Overview: The Portland-based Ace Hotel chain (with locations in Palm Springs, New York and London) recently expanded to downtown Los Angeles with its long-awaited conversion of the 13-story United Artists building and adjoining Broadway Theatre, both originally built in the 1920s.
The Location: Downtown’s vintage theater district still feels dirty and downright sketchy, particularly on Sundays when most of the nearby shops are locked down and chained up. But the Staples Center and L.A. Live are just around the corner, as are some of the city’s most in-demand restaurants.
The Room: “Medium Room” No. 511, with a view of the parking lot across the street.
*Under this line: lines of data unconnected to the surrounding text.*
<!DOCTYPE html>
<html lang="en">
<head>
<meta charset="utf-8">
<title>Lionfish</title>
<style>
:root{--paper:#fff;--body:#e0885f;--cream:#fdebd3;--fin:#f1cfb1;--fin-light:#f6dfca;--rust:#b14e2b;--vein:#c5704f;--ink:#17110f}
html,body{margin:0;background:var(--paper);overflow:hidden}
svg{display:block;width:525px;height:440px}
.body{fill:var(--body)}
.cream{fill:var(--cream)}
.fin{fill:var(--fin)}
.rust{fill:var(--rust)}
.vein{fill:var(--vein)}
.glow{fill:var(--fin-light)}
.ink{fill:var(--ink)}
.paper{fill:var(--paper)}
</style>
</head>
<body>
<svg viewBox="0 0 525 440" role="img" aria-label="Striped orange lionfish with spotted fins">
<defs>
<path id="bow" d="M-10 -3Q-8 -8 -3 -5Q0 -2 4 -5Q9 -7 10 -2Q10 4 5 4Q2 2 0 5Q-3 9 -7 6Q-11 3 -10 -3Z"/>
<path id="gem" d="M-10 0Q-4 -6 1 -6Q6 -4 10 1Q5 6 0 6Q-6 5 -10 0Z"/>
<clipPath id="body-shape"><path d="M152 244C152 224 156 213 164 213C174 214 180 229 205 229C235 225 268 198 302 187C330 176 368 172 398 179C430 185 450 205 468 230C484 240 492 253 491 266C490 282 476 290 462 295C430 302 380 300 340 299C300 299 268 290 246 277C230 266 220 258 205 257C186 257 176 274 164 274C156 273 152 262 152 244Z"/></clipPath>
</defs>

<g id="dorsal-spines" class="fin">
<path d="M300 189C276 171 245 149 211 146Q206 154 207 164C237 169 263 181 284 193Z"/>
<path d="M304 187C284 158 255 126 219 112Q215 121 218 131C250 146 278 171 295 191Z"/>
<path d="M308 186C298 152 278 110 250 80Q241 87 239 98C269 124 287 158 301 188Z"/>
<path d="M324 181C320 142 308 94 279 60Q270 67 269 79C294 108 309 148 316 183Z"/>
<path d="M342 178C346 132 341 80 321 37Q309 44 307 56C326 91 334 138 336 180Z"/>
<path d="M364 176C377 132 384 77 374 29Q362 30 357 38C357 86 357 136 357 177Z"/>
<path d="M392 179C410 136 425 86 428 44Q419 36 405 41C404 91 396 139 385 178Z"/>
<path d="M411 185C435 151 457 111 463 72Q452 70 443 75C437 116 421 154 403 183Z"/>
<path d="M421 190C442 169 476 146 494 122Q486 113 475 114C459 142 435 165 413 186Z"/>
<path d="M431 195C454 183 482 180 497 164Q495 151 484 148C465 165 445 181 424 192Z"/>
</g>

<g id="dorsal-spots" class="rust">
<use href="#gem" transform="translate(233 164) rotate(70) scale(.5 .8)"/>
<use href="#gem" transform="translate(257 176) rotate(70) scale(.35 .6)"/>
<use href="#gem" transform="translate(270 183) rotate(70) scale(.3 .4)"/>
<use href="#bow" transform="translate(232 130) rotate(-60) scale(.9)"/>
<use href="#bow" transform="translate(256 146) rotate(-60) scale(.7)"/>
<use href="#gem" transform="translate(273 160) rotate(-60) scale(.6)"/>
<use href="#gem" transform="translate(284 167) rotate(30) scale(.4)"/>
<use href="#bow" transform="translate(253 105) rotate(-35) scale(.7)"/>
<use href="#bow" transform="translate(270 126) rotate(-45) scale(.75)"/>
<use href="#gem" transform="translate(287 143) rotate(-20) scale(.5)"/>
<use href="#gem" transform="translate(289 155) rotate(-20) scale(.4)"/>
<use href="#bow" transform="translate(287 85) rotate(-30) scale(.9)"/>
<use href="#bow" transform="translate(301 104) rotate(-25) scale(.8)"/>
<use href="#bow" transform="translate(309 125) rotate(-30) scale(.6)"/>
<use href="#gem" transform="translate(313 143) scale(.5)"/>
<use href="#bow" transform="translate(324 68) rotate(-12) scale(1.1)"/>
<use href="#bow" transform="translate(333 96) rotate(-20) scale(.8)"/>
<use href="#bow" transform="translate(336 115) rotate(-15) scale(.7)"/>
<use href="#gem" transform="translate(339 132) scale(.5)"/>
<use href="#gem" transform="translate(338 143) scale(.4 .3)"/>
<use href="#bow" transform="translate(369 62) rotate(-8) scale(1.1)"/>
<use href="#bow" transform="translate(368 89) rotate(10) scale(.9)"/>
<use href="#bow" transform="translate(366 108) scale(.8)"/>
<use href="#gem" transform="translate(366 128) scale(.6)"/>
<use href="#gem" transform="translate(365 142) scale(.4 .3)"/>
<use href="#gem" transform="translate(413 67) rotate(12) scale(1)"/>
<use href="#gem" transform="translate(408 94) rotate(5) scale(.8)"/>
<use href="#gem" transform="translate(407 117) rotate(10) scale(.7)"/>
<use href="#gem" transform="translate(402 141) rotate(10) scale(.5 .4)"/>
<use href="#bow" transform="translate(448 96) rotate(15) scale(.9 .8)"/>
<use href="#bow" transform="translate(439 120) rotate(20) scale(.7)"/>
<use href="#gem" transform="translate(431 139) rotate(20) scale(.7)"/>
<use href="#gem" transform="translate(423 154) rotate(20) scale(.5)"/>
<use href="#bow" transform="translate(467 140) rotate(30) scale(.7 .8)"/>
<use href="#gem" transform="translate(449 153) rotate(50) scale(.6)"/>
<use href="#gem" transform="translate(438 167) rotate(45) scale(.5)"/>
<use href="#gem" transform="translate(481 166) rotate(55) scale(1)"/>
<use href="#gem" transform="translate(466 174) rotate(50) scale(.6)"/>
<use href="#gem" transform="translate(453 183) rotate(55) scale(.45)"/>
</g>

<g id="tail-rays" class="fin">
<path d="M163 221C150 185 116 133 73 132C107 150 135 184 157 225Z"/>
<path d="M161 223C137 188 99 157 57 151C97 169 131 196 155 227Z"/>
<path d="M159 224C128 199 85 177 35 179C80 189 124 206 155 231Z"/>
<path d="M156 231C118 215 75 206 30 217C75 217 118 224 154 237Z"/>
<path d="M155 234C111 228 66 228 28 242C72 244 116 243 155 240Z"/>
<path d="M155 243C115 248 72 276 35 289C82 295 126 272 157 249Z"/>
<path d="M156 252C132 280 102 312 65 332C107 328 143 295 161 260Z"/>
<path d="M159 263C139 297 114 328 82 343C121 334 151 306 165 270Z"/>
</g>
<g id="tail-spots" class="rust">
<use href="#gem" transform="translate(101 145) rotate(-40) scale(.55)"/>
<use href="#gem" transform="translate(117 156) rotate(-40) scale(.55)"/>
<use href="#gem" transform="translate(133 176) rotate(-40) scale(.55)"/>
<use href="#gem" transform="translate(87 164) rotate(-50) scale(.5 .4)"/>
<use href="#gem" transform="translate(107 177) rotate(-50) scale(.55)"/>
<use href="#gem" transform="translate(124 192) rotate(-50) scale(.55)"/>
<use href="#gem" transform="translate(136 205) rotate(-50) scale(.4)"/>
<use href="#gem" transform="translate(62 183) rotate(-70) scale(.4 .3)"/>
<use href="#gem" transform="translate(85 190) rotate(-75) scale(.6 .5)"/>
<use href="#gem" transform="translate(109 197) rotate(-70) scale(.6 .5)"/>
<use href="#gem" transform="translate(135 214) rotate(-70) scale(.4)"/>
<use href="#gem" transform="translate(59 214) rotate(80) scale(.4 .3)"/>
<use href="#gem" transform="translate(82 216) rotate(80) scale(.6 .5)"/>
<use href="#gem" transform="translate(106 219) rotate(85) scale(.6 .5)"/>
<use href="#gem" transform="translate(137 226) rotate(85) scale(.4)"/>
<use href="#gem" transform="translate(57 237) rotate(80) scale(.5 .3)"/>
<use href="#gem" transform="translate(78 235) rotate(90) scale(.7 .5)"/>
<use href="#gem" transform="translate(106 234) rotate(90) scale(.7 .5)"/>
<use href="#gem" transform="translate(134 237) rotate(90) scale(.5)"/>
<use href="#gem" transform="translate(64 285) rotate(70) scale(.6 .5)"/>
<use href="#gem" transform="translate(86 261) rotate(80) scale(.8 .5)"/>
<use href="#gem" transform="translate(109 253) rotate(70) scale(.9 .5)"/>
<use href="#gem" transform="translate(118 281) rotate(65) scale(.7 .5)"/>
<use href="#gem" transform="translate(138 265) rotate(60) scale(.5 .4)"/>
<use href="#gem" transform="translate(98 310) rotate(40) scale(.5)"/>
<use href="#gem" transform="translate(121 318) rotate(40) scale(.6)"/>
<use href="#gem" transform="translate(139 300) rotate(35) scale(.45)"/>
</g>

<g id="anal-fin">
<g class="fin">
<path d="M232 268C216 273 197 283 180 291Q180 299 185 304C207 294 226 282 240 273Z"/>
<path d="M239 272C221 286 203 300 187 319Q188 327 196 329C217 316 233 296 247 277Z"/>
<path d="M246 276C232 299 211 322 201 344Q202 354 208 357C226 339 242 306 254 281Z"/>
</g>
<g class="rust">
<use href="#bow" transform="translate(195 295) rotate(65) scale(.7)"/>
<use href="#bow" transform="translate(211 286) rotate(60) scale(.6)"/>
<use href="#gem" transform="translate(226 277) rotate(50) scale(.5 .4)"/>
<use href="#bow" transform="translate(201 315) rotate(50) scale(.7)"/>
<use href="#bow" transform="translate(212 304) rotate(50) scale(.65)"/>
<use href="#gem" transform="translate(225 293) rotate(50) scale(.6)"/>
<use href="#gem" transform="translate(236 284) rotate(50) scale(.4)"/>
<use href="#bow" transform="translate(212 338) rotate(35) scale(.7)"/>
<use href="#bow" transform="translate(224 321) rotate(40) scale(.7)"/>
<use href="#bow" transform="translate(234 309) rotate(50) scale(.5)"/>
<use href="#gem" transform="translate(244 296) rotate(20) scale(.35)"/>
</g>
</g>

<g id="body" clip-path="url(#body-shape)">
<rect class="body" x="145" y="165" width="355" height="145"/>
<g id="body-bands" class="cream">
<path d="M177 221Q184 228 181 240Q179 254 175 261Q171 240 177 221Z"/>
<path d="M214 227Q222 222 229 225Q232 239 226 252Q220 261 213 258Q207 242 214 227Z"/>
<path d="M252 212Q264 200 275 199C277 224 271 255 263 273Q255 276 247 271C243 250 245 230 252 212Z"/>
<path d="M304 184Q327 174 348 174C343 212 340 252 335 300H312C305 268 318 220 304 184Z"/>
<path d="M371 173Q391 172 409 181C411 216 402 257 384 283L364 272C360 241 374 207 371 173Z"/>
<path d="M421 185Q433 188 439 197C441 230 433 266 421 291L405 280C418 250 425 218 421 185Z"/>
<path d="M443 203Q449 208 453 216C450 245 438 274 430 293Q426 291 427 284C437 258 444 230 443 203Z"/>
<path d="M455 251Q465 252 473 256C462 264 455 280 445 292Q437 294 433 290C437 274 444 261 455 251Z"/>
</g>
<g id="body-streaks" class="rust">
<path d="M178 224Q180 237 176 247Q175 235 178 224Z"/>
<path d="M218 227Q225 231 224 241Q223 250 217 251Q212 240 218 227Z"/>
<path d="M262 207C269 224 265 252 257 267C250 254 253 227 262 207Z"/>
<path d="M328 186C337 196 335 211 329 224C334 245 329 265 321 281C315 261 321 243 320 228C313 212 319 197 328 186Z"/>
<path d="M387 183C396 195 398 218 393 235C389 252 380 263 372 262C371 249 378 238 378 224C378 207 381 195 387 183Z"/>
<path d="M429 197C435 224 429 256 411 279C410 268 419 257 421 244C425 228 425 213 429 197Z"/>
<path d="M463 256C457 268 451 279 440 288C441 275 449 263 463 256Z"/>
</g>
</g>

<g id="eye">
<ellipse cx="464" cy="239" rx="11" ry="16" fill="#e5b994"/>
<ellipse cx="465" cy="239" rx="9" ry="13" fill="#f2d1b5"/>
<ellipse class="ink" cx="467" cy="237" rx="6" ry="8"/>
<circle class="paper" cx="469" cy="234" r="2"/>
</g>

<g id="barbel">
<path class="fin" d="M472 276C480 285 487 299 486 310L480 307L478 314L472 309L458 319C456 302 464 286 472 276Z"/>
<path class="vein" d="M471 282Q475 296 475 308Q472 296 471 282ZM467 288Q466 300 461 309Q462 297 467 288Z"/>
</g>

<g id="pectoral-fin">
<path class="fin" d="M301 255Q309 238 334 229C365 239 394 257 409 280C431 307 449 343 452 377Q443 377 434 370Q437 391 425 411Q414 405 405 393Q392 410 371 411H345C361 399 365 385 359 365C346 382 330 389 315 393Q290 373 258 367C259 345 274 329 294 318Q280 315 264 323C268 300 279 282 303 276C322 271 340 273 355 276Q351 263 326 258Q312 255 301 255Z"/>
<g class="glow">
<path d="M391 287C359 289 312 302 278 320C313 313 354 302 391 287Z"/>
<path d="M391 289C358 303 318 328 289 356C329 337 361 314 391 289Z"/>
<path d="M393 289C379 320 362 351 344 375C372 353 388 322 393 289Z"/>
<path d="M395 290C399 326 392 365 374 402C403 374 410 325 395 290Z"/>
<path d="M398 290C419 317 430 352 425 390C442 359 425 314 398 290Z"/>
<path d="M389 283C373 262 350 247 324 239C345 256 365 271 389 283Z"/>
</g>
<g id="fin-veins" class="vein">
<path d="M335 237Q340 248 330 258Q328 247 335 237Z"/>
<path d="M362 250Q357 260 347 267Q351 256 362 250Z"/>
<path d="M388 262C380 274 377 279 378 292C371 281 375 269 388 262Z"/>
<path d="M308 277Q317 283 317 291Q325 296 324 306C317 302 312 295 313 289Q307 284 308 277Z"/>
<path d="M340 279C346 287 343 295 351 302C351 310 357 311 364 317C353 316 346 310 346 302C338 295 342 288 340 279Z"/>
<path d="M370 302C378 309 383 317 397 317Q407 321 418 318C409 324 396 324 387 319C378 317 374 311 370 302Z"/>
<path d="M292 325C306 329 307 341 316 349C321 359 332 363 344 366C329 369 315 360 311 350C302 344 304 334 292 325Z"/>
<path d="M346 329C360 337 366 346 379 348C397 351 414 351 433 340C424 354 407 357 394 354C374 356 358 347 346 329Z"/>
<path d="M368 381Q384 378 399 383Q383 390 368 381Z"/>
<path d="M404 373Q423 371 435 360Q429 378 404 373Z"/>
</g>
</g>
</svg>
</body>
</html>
The room is tiny and awkwardly laid out, like a dorm room with plywood furniture – and, get this: with the foot of the bed flush against the wall. The mattress is comfortable and the pillows are soft but not down-filled. Plush gray hoodie robes are fantastic. The open floor plan makes the shower a centerpiece of the room, so you can’t be shy. Fortunately, the toilet does have its own private closet. Every room comes with a turntable and small stack of vinyl records, like Johnny Cash, Fleetwood Mac and Huey Lewis. Some rooms supposedly come with an acoustic guitar, but not this one.
Food/drink: The hotel’s ground-floor, all-day brasserie, L.A. Chapter, serves licorice-rubbed duck and a ragu of rabbit with lemongrass and sorrel. The burgers and Bloody Marys are very good, and the breakfast pastries are superb. There’s also a Mezzanine lounge and a rooftop poolside bar, both of which get the velvet-rope treatment after dark.
Public spaces: The charming little front desk – not much larger than a theater ticket booth – seems far too small (or maybe just technically inefficient), resulting in a perpetual wait. The rooftop pool isn’t really a pool but rather a nice, oversized hot tub. The views of downtown from the roof are beautiful.
WiFi: Free fast WiFi throughout the property.
Service: Friendly but minimal and rudimentary. The staff wears random, mismatched T-shirts and jeans, so it’s sometimes hard to tell who’s an employee and who’s a guest.
Cost: $250, plus taxes and fees. Parking, add $36 per night.
Bottom line: Fun hotel for the downtown nightlife crowd, but probably not a smart choice for business or families.
Where: 929 S. Broadway, Los Angeles
This article originally appeared in the Orange County Register. To view more of my work for the Register, check out the archives. For more dining and travel inspiration, I invite you to follow me and join the conversation on Facebook, Instagram and Twitter.